About this exercise:
Copy out each line in the listing below where the word "style" appears.

Data shown:
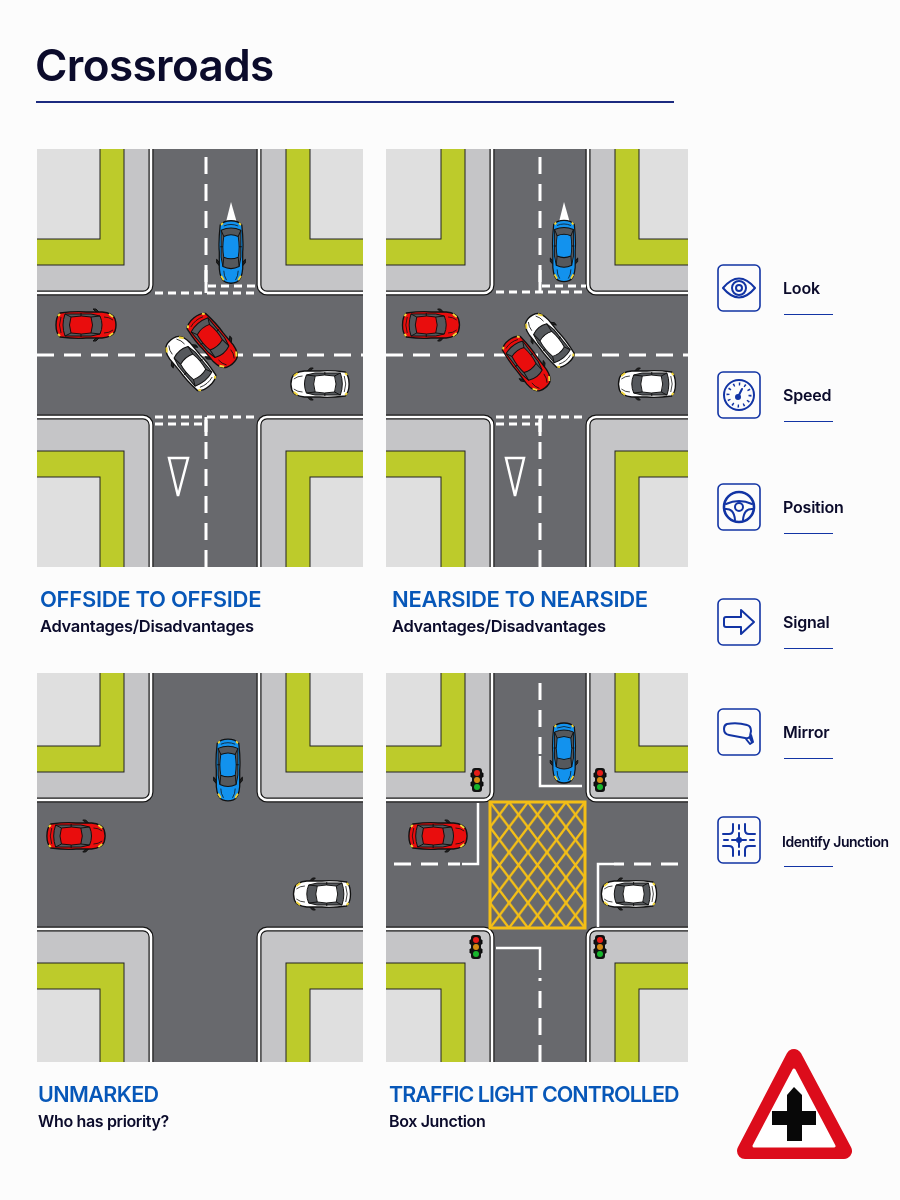
<!DOCTYPE html>
<html lang="en">
<head>
<meta charset="utf-8">
<title>Crossroads</title>
<style>
:root {
  --paper: #fcfcfc; --ink: #0b0b2b; --rule: #1c2b80; --heading: #0757b8; --icon: #1234a4;
  --road: #68696d; --pavement: #c5c5c7; --lawn: #bdcb2b; --plot: #dfdfdf;
  --red: #e90d0d; --blue: #1292ee; --white: #fff; --box: #f4bf16; --sign: #dc0c1b;
}
* { box-sizing: border-box; margin: 0; padding: 0; }
html, body { width: 900px; height: 1200px; overflow: hidden; background: var(--paper); }
body { position: relative; color: var(--ink); font-family: Inter, "Liberation Sans", sans-serif; font-weight: 600; }
.shapes { position: absolute; width: 0; height: 0; }
h1 { position: absolute; left: 35px; top: 39px; width: 639px; height: 64px; font-size: 44px; line-height: 53px; font-weight: 600; letter-spacing: -0.6px; white-space: nowrap; }
h1::after { content: ""; position: absolute; left: 1px; right: 0; bottom: 0; height: 2px; background: var(--rule); }
.junction { position: absolute; }
.junction svg { display: block; background: var(--road); }
.offside, .unmarked { left: 37px; }
.nearside, .lights { left: 386px; }
.offside, .nearside { top: 149px; }
.unmarked, .lights { top: 673px; }
figcaption { margin-top: 17px; padding-left: 3px; white-space: nowrap; }
.nearside figcaption { padding-left: 6px; }
.unmarked figcaption { padding-left: 1px; }
h2 { color: var(--heading); font-size: 22px; line-height: 30px; font-weight: 600; letter-spacing: -0.3px; }
.unmarked h2 { font-size: 21.5px; letter-spacing: -0.6px; }
.lights h2 { font-size: 21.5px; letter-spacing: -0.95px; }
figcaption p { font-size: 16.5px; line-height: 24px; letter-spacing: -0.3px; }
.unmarked p, .lights p { font-size: 16px; letter-spacing: -0.35px; }
.checks { list-style: none; }
.checks li { position: absolute; left: 717px; top: var(--y); width: 183px; height: 52px; font-size: 16px; letter-spacing: -0.2px; }
.checks svg { position: absolute; left: 0; top: 0; width: 44px; height: 48px; fill: none; stroke: var(--icon); stroke-width: 2; stroke-linejoin: round; stroke-linecap: round; }
.checks span { position: absolute; left: 66px; top: 13px; line-height: 22px; white-space: nowrap; }
.checks li::after { content: ""; position: absolute; left: 67px; top: 50px; width: 49px; height: 1px; background: var(--icon); }
.checks .long { left: 65px; top: 15px; font-size: 14px; letter-spacing: -0.45px; }
.warning { position: absolute; left: 732px; top: 1044px; }
.mark { fill: none; stroke: #fff; stroke-width: 3; }
.dash { stroke-dasharray: 17 10; }
.dots { stroke-dasharray: 8 5; }
.red { color: var(--red); } .blue { color: var(--blue); } .white { color: var(--white); }
</style>
</head>
<body>
<svg class="shapes" aria-hidden="true">
  <defs>
    <g id="kerb">
      <rect x="-160" y="-190" width="160" height="190" rx="8" fill="var(--pavement)" stroke="#151515" stroke-width="5"/>
      <rect x="-160" y="-190" width="160" height="190" rx="8" fill="none" stroke="#fff" stroke-width="2.6"/>
    </g>
    <g id="garden" stroke="#222">
      <rect x="-160" y="-190" width="160" height="190" fill="var(--lawn)"/>
      <rect x="-160" y="-190" width="136" height="164" fill="var(--plot)"/>
    </g>
    <g id="near-corner"><use href="#kerb"/><use href="#garden" x="-27" y="-28"/></g>
    <g id="far-corner"><use href="#kerb"/><use href="#garden" x="-27" y="-34"/></g>
    <g id="car" stroke="#111" stroke-linejoin="round">
      <path d="M10-13l-3-3h3l3 3M10 13l-3 3h3l3-3" fill="#222"/>
      <path d="M-26-12Q-10-14 0-13H16Q27-12 29-6Q31 0 29 6Q27 12 16 13H0Q-10 14-26 12Q-30 8-30 0T-26-12Z" fill="currentColor" stroke-width="1.4"/>
      <path d="M-21-11H5L14-9Q18 0 14 9L5 11H-21Q-25 0-21-11Z" fill="#55585c"/>
      <path d="M-15-8Q-4-10 5-8Q8 0 5 8Q-4 10-15 8Q-18 0-15-8Z" fill="currentColor"/>
      <path d="M-15-8l-6-3M-15 8l-6 3M5-8l9-1M5 8l9 1M-5-9v-3M-5 9v3" fill="none"/>
      <path d="M18-8Q23-8 27-5M18 8Q23 8 27 5M-25-8Q-28 0-25 8" fill="none" stroke-width=".8"/>
      <path d="M23-11l4 3M23 11l4-3M-28-9l2-2M-28 9l2 2" stroke="#f0d43a" stroke-width="2"/>
    </g>
    <g id="signal">
      <rect x="-5" y="-12" width="10" height="24" rx="3" fill="#111"/>
      <path d="M-5-7h-1v4h1M-5 2h-1v4h1M5-7h1v4h-1M5 2h1v4h-1" stroke="#111"/>
      <circle cy="-7" r="3" fill="#e51c18"/><circle r="3" fill="#d38a13"/><circle cy="7" r="3" fill="#17b52d"/>
    </g>
    <pattern id="hatch" x="490" y="802" width="19" height="25.2" patternUnits="userSpaceOnUse">
      <path d="M-2-2.6L21 27.8M-2 27.8L21-2.6" stroke="var(--box)" stroke-width="2.4"/>
    </pattern>
  </defs>
</svg>

<h1>Crossroads</h1>

<main>
<figure class="junction offside">
  <svg width="326" height="418" viewBox="37 149 326 418" role="img" aria-label="Two cars turning offside to offside at a crossroads">
    <use href="#near-corner" transform="translate(151 293)"/>
    <use href="#near-corner" transform="translate(259 293) scale(-1 1)"/>
    <use href="#far-corner" transform="translate(151 417) scale(1 -1)"/>
    <use href="#far-corner" transform="translate(259 417) scale(-1 -1)"/>
    <g class="mark">
      <path class="dash" d="M206 157V292M206 567V420M37 355H363"/>
      <path class="dots" d="M155 293H256M208 286H256M155 417H256M155 424H206"/>
      <path d="M206 270V293M206 417V436"/>
      <path d="M169 458H188L178 496Z" stroke-width="2.5"/>
    </g>
    <path d="M231 202L239 230H224Z" fill="#fff"/>
    <use class="red" href="#car" transform="translate(86 325)"/>
    <use class="blue" href="#car" transform="translate(231 252) rotate(90) scale(1.04 .9)"/>
    <use class="red" href="#car" transform="translate(213 341) rotate(50)"/>
    <use class="white" href="#car" transform="translate(190 363) rotate(230)"/>
    <use class="white" href="#car" transform="translate(320 384) scale(-.97 1)"/>
  </svg>
  <figcaption><h2>OFFSIDE TO OFFSIDE</h2><p>Advantages/Disadvantages</p></figcaption>
</figure>

<figure class="junction nearside">
  <svg width="302" height="418" viewBox="386 149 302 418" role="img" aria-label="Two cars turning nearside to nearside at a crossroads">
    <use href="#near-corner" transform="translate(492 293)"/>
    <use href="#near-corner" transform="translate(588 293) scale(-1 1)"/>
    <use href="#far-corner" transform="translate(492 417) scale(1 -1)"/>
    <use href="#far-corner" transform="translate(588 417) scale(-1 -1)"/>
    <g class="mark">
      <path class="dash" d="M540 157V292M540 567V420M386 355H688"/>
      <path class="dots" d="M496 292H586M542 286H586M496 417H586M496 424H540"/>
      <path d="M540 270V292M540 417V436"/>
      <path d="M506 458H524L515 496Z" stroke-width="2.5"/>
    </g>
    <path d="M564 202L572 230H557Z" fill="#fff"/>
    <use class="red" href="#car" transform="translate(431 325) scale(.95 1)"/>
    <use class="blue" href="#car" transform="translate(564 251) rotate(90) scale(1.02 .86)"/>
    <use class="white" href="#car" transform="translate(549 340) rotate(231) scale(1 .94)"/>
    <use class="red" href="#car" transform="translate(527 364) rotate(53) scale(1 .94)"/>
    <use class="white" href="#car" transform="translate(647 384) scale(-.95 1)"/>
  </svg>
  <figcaption><h2>NEARSIDE TO NEARSIDE</h2><p>Advantages/Disadvantages</p></figcaption>
</figure>

<figure class="junction unmarked">
  <svg width="326" height="389" viewBox="37 673 326 389" role="img" aria-label="Three cars approaching an unmarked crossroads">
    <use href="#near-corner" transform="translate(151 800)"/>
    <use href="#near-corner" transform="translate(259 800) scale(-1 1)"/>
    <use href="#far-corner" transform="translate(151 929) scale(1 -1)"/>
    <use href="#far-corner" transform="translate(259 929) scale(-1 -1)"/>
    <use class="red" href="#car" transform="translate(76 836) scale(.97 1)"/>
    <use class="blue" href="#car" transform="translate(228 770) rotate(90) scale(1.03 .9)"/>
    <use class="white" href="#car" transform="translate(322 894) scale(-.95 1)"/>
  </svg>
  <figcaption><h2>UNMARKED</h2><p>Who has priority?</p></figcaption>
</figure>

<figure class="junction lights">
  <svg width="302" height="389" viewBox="386 673 302 389" role="img" aria-label="Three cars at a box junction with traffic lights">
    <use href="#near-corner" transform="translate(492 800)"/>
    <use href="#near-corner" transform="translate(588 800) scale(-1 1)"/>
    <use href="#far-corner" transform="translate(492 929) scale(1 -1)"/>
    <use href="#far-corner" transform="translate(588 929) scale(-1 -1)"/>
    <rect x="490" y="802" width="95" height="126" fill="url(#hatch)" stroke="var(--box)" stroke-width="3"/>
    <g class="mark">
      <path class="dash" d="M540 683V756M394 864H460M678 864H614M540 1062V978"/>
      <path d="M540 756V786H582M478 803V864H462M598 927V864H614M496 948H540V970" stroke-width="2.5"/>
    </g>
    <use href="#signal" x="477" y="780"/>
    <use href="#signal" x="600" y="780"/>
    <use href="#signal" x="476" y="947"/>
    <use href="#signal" x="600" y="947"/>
    <use class="red" href="#car" transform="translate(438 836) scale(.97 1)"/>
    <use class="blue" href="#car" transform="translate(564 753) rotate(90) scale(1 .86)"/>
    <use class="white" href="#car" transform="translate(629 894) scale(-.92 1)"/>
  </svg>
  <figcaption><h2>TRAFFIC LIGHT CONTROLLED</h2><p>Box Junction</p></figcaption>
</figure>
</main>

<ul class="checks">
  <li style="--y:264px">
    <svg viewBox="0 0 44 48" aria-hidden="true"><rect x="1" y="1" width="42" height="46" rx="5" stroke-width="1.6"/><path d="M6 24Q22 5 38 24Q22 43 6 24Z"/><circle cx="22" cy="24" r="7"/><circle cx="22" cy="24" r="3"/></svg>
    <span>Look</span></li>
  <li style="--y:371px">
    <svg viewBox="0 0 44 48" aria-hidden="true"><rect x="1" y="1" width="42" height="46" rx="5" stroke-width="1.6"/><circle cx="22" cy="24" r="15"/><circle cx="22" cy="24" r="11" stroke-width="3" stroke-dasharray="1.5 4.2" stroke-linecap="butt"/><circle cx="21" cy="26" r="2" fill="var(--icon)"/><path d="M21 26L25 18"/></svg>
    <span>Speed</span></li>
  <li style="--y:483px">
    <svg viewBox="0 0 44 48" aria-hidden="true"><rect x="1" y="1" width="42" height="46" rx="5" stroke-width="1.6"/><circle cx="22" cy="24" r="15" stroke-width="2.6"/><path d="M9 21Q22 15 35 21M8 26Q17 25 18 37M36 26Q27 25 26 37"/><circle cx="22" cy="24" r="4"/></svg>
    <span>Position</span></li>
  <li style="--y:598px">
    <svg viewBox="0 0 44 48" aria-hidden="true"><rect x="1" y="1" width="42" height="46" rx="5" stroke-width="1.6"/><path d="M9 19H24V12L37 24L24 36V29H9Q7 29 7 27V21Q7 19 9 19Z"/></svg>
    <span>Signal</span></li>
  <li style="--y:708px">
    <svg viewBox="0 0 44 48" aria-hidden="true"><rect x="1" y="1" width="42" height="46" rx="5" stroke-width="1.6"/><path d="M10 16Q20 14 30 17Q34 18 34 23L33 28Q32 31 28 30L12 27Q7 26 7 21Q7 17 10 16ZM29 31L33 36L36 34L34 27M33 30L35 34"/></svg>
    <span>Mirror</span></li>
  <li style="--y:816px">
    <svg viewBox="0 0 44 48" aria-hidden="true"><rect x="1" y="1" width="42" height="46" rx="5" stroke-width="1.6"/><path d="M16 8V14Q16 18 12 18H6M28 8V14Q28 18 32 18H38M16 40V34Q16 30 12 30H6M28 40V34Q28 30 32 30H38M22 9V13M22 17V31M22 35V39M7 24H11M15 24H29M33 24H37"/><circle cx="22" cy="24" r="2" fill="var(--icon)"/></svg>
    <span class="long">Identify Junction</span></li>
</ul>

<svg class="warning" width="125" height="120" viewBox="732 1044 125 120" role="img" aria-label="Crossroads warning sign">
  <path d="M794 1057L844 1151H745Z" fill="var(--sign)" stroke="var(--sign)" stroke-width="16" stroke-linejoin="round"/>
  <path d="M794 1070L834 1146H754Z" fill="#fff" stroke="#fff" stroke-width="3" stroke-linejoin="round"/>
  <path d="M787 1141V1125H772V1111H787V1095L794 1087L802 1095V1111H816V1125H802V1141Z" fill="#080808"/>
</svg>
</body>
</html>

The answer:
<style>
.checks { list-style: none; }
</style>
  <li style="--y:264px">
  <li style="--y:371px">
  <li style="--y:483px">
  <li style="--y:598px">
  <li style="--y:708px">
  <li style="--y:816px">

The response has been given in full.